Grotto is a sculptural work that involves both construction and demolishing. In the public garden of the Palace of the Academies in Brussels, the work proudly stands in front of the palace. It was created in response to a call by the Brussels-Captial Region to design an ‘urban folly’ within the public space.
First, a rectangular volume (2,4 x 2,4 x 4,8m) was built in brick. A typical Flemish lightweight and large format construction brick was chosen, mostly used for structural purposes and hidden behind stucco, a facade brick or any other cladding. Subsequently, this pristine masonry volume underwent selective demolition with sledgehammers, leaving only three columns intact. Through this sculptural act of subtraction, the columns seamlessly blend with the plinth and top in an organic shape. This process unveils the internal structure of the construction brick, which adds to the dialectics of neat and rough, constructed and carved.

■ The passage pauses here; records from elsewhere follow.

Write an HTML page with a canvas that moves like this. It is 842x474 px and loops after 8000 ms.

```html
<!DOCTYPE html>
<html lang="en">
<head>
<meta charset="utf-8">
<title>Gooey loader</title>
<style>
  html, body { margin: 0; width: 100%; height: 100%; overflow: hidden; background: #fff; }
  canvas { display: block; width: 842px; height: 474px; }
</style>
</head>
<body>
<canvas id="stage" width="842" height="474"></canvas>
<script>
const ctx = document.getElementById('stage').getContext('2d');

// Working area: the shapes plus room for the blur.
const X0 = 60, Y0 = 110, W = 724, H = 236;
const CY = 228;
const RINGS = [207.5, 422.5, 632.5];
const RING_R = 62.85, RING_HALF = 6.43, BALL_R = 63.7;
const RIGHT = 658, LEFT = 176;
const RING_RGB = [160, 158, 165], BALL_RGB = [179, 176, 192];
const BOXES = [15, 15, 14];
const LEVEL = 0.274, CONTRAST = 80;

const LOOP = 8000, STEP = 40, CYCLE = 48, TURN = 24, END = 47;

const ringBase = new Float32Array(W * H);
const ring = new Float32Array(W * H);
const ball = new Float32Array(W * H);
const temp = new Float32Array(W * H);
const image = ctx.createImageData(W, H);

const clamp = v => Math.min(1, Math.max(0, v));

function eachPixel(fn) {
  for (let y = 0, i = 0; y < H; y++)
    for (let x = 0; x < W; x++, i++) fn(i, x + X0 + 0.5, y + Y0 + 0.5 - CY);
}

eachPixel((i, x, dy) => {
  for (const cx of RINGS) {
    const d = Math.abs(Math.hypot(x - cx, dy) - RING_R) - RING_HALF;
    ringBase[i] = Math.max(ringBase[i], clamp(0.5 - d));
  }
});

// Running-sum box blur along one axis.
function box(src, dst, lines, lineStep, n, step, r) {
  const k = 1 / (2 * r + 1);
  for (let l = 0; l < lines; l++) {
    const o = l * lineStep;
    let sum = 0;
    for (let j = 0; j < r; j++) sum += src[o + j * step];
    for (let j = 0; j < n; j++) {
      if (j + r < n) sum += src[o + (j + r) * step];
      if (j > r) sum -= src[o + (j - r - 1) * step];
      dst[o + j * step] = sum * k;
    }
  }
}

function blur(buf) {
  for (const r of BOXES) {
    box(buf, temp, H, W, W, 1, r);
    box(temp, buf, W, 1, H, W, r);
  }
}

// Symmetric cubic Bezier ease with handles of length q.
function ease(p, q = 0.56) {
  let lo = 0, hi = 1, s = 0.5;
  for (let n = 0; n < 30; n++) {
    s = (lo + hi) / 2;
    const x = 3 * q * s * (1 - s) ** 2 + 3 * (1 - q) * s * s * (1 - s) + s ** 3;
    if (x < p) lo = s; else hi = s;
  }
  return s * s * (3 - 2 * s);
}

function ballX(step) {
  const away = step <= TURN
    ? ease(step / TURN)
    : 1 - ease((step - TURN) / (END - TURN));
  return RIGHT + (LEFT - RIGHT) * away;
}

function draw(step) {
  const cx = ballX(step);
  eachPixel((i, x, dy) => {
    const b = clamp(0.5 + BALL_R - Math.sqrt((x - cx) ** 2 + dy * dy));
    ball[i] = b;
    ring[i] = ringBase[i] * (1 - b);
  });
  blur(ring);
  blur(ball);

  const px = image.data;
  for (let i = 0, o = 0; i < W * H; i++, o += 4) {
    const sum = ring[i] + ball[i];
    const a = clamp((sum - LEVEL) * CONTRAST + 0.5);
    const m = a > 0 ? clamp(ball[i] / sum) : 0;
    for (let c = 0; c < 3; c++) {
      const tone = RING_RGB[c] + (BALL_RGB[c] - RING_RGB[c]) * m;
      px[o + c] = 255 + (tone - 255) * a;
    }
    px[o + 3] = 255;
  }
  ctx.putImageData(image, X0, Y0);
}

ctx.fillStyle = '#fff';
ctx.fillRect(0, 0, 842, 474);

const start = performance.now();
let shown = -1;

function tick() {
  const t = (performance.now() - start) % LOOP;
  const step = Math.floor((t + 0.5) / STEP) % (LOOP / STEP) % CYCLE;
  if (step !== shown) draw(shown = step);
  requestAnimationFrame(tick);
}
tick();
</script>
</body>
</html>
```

As a romantic ‘grotto’, the work presents a fully artificial but organic structure that takes up a prominent position in the garden. Its formal qualities remind us of stalactites in naturally formed caves, or the concrete drips in their artificial counterparts. Similarly (and partly because its origin as a pristine volume), the sculpture takes on the appearance of a structure with a roof held up by columns. These tensions exist in Grotto, making it perhaps a quintessential folly to contemplate in the garden.
Palace of the Academies, Brussels (BE)